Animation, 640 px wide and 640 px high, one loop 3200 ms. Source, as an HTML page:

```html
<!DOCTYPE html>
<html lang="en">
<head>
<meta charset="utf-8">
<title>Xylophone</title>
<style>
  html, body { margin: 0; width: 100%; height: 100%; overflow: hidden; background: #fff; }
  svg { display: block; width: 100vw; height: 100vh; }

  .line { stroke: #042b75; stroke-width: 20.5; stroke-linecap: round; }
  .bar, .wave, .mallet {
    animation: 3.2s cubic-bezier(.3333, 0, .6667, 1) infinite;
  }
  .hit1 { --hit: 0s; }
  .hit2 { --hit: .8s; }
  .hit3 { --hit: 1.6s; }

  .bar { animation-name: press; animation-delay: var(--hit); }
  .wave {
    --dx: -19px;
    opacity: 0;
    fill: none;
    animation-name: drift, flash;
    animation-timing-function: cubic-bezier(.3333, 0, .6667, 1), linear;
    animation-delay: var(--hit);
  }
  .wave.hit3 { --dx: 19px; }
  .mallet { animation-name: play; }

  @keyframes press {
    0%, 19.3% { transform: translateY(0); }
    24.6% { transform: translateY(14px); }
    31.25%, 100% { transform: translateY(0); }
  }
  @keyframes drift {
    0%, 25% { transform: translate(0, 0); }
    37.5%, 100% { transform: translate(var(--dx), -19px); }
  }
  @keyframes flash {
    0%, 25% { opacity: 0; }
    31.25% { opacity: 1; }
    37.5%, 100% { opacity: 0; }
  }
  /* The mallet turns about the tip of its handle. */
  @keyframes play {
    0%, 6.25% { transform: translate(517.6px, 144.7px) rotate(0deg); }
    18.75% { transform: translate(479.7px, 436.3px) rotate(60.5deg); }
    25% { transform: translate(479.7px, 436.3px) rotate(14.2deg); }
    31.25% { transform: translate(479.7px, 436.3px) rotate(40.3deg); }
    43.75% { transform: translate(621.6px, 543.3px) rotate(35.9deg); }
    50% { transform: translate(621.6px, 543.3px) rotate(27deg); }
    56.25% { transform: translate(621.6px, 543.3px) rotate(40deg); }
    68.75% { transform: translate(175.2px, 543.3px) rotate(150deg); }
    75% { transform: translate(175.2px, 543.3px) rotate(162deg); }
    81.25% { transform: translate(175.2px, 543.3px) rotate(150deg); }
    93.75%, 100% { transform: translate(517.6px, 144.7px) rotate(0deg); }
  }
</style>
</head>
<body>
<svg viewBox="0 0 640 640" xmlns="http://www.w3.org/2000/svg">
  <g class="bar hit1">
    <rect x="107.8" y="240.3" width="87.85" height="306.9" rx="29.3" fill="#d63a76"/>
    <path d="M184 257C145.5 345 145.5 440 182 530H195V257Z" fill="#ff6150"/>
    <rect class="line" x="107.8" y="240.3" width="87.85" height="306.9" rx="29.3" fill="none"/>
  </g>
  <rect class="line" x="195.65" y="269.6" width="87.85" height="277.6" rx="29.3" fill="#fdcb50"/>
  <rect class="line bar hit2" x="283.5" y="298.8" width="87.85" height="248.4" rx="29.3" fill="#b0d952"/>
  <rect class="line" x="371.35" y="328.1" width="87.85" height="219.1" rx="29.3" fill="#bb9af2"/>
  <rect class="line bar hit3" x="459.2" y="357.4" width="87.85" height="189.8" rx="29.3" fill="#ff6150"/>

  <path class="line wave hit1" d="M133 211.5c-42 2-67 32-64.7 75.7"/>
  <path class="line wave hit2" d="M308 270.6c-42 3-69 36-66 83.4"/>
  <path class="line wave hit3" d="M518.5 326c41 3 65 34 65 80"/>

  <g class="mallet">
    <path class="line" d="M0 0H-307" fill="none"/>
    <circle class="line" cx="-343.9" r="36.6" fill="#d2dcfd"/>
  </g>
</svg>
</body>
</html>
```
---
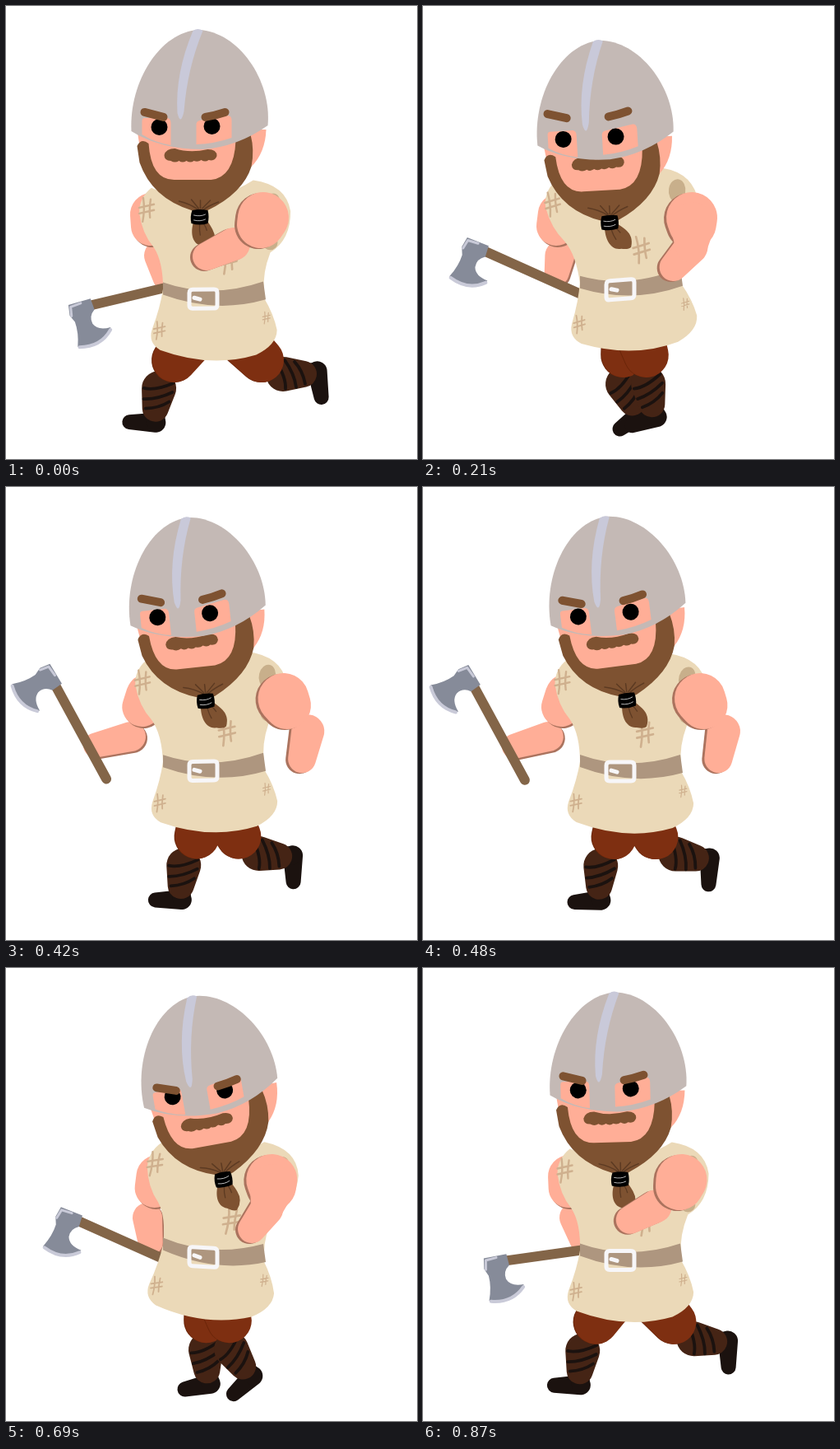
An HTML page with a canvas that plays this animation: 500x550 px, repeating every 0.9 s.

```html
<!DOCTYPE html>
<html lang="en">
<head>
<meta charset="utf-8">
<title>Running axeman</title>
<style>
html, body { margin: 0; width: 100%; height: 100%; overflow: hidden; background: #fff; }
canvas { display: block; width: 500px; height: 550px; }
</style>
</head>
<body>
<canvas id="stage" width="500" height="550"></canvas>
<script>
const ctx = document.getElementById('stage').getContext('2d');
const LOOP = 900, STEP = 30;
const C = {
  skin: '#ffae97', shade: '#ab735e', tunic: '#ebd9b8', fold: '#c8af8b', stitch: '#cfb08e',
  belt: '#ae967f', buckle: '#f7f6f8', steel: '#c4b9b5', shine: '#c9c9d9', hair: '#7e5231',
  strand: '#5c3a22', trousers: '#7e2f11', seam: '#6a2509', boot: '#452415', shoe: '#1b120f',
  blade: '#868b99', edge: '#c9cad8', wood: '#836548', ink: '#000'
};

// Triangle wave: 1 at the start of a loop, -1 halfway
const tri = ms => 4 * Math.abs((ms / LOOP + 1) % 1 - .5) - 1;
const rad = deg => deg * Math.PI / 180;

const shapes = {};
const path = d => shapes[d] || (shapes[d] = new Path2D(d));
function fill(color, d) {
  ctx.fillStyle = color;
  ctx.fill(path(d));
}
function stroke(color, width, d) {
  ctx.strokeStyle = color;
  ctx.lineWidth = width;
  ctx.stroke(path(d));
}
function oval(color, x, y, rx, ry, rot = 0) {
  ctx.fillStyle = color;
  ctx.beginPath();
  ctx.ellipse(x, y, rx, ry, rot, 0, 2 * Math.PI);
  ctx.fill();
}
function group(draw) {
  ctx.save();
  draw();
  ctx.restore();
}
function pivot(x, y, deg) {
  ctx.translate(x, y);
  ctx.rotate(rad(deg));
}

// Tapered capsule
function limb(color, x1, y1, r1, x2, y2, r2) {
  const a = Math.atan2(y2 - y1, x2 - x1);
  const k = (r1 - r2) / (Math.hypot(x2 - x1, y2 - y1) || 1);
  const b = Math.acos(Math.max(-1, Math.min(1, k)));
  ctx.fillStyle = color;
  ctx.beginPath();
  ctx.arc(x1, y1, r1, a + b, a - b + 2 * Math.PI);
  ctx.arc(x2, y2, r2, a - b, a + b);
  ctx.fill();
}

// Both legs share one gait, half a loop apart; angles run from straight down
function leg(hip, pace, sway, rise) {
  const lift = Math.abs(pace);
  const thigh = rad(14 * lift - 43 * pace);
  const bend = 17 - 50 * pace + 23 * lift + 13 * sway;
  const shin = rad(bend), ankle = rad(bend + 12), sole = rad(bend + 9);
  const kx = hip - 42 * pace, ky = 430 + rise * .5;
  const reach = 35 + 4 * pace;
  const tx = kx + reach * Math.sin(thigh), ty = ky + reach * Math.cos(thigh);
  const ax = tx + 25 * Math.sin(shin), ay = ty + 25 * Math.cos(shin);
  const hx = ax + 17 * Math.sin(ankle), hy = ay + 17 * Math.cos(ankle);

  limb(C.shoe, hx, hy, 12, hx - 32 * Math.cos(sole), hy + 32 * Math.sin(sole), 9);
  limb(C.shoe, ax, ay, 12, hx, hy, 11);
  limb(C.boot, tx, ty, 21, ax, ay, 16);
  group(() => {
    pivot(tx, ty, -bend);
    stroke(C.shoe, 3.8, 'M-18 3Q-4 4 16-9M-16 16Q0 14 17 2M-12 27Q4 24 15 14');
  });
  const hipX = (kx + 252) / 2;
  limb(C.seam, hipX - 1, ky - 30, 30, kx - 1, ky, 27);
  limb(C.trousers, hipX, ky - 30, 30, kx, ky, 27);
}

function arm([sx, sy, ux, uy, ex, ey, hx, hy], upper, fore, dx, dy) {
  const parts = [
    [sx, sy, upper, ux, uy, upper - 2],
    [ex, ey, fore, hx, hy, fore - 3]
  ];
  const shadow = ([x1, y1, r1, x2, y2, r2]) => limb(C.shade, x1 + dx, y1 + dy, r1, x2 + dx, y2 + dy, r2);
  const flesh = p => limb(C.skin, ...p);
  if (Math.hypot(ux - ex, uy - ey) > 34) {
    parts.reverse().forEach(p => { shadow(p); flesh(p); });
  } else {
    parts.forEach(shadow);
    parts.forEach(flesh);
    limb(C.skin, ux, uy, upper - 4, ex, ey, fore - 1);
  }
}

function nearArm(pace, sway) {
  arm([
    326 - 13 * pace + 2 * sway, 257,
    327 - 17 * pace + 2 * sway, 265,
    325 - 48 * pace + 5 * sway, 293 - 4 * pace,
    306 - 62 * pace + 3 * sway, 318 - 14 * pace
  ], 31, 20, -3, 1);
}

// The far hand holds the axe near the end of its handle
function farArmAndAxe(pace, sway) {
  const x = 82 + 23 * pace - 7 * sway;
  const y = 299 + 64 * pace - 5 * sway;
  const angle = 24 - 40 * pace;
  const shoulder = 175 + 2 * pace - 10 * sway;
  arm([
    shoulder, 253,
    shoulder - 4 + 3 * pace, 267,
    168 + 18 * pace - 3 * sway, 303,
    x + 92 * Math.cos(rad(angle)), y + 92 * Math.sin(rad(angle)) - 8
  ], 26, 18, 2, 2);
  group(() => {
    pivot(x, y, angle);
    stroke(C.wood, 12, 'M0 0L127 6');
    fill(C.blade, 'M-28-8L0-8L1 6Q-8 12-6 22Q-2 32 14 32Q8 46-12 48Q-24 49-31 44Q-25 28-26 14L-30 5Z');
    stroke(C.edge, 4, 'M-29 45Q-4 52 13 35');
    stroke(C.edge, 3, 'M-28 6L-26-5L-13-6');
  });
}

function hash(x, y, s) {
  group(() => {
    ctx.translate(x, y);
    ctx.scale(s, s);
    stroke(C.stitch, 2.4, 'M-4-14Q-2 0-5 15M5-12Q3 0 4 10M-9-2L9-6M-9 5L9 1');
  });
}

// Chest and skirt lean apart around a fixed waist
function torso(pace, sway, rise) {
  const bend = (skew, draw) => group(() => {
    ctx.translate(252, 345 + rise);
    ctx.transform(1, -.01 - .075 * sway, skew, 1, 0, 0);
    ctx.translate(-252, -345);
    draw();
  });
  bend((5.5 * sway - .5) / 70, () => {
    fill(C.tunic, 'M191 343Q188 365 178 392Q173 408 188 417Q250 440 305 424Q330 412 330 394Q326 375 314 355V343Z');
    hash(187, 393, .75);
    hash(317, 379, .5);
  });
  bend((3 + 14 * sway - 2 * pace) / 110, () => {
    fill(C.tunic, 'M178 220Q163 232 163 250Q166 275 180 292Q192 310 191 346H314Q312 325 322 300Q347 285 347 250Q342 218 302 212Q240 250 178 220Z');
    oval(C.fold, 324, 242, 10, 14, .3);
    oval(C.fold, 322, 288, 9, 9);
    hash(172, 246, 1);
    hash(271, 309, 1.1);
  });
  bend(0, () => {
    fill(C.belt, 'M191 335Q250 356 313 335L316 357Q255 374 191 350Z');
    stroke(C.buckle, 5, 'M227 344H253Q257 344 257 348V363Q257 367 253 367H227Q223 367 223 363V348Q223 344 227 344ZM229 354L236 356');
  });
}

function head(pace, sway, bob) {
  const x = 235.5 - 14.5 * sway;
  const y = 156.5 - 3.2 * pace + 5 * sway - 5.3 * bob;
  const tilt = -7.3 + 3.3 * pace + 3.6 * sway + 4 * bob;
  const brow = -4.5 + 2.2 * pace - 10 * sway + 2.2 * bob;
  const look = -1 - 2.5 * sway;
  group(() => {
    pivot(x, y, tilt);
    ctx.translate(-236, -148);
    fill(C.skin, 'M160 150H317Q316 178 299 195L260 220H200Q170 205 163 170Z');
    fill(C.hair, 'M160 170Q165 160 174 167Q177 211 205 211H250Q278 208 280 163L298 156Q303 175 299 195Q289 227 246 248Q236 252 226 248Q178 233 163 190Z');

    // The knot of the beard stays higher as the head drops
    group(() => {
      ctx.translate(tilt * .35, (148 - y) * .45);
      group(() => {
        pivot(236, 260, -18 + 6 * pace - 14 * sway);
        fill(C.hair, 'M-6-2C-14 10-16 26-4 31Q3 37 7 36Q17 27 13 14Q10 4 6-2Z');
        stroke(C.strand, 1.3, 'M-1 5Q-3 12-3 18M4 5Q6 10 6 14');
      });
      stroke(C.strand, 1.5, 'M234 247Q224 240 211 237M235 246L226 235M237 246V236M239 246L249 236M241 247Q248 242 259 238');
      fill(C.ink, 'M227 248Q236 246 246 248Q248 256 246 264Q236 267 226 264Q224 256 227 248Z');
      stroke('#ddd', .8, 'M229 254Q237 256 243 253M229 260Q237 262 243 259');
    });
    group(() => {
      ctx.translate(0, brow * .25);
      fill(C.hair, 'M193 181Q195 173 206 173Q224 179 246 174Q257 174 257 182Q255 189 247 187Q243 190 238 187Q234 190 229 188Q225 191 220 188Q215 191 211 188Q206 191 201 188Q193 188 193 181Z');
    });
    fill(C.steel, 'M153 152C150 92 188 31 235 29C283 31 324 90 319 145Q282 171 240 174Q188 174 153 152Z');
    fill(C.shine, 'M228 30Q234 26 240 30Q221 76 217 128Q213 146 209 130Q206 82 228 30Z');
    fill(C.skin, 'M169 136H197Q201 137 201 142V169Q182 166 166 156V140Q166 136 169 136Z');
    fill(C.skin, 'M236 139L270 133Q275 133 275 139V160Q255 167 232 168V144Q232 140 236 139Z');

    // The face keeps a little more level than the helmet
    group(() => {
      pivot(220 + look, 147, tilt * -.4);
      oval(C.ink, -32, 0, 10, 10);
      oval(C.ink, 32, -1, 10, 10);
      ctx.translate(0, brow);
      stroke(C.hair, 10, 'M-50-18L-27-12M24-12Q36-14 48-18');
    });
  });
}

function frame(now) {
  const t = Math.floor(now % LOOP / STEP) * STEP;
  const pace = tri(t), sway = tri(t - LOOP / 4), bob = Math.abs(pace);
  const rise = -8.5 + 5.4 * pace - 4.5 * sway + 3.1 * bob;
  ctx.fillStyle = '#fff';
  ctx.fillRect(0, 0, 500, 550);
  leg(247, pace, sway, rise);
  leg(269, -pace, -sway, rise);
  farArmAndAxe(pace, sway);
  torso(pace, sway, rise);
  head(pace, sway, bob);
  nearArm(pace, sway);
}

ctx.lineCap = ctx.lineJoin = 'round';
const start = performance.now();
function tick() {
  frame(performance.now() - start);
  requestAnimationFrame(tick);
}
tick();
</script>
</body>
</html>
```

(Exercise brief) Report each line of the material above where the word "thigh" appears.

(Response to the exercise)
  const thigh = rad(14 * lift - 43 * pace);
  const tx = kx + reach * Math.sin(thigh), ty = ky + reach * Math.cos(thigh);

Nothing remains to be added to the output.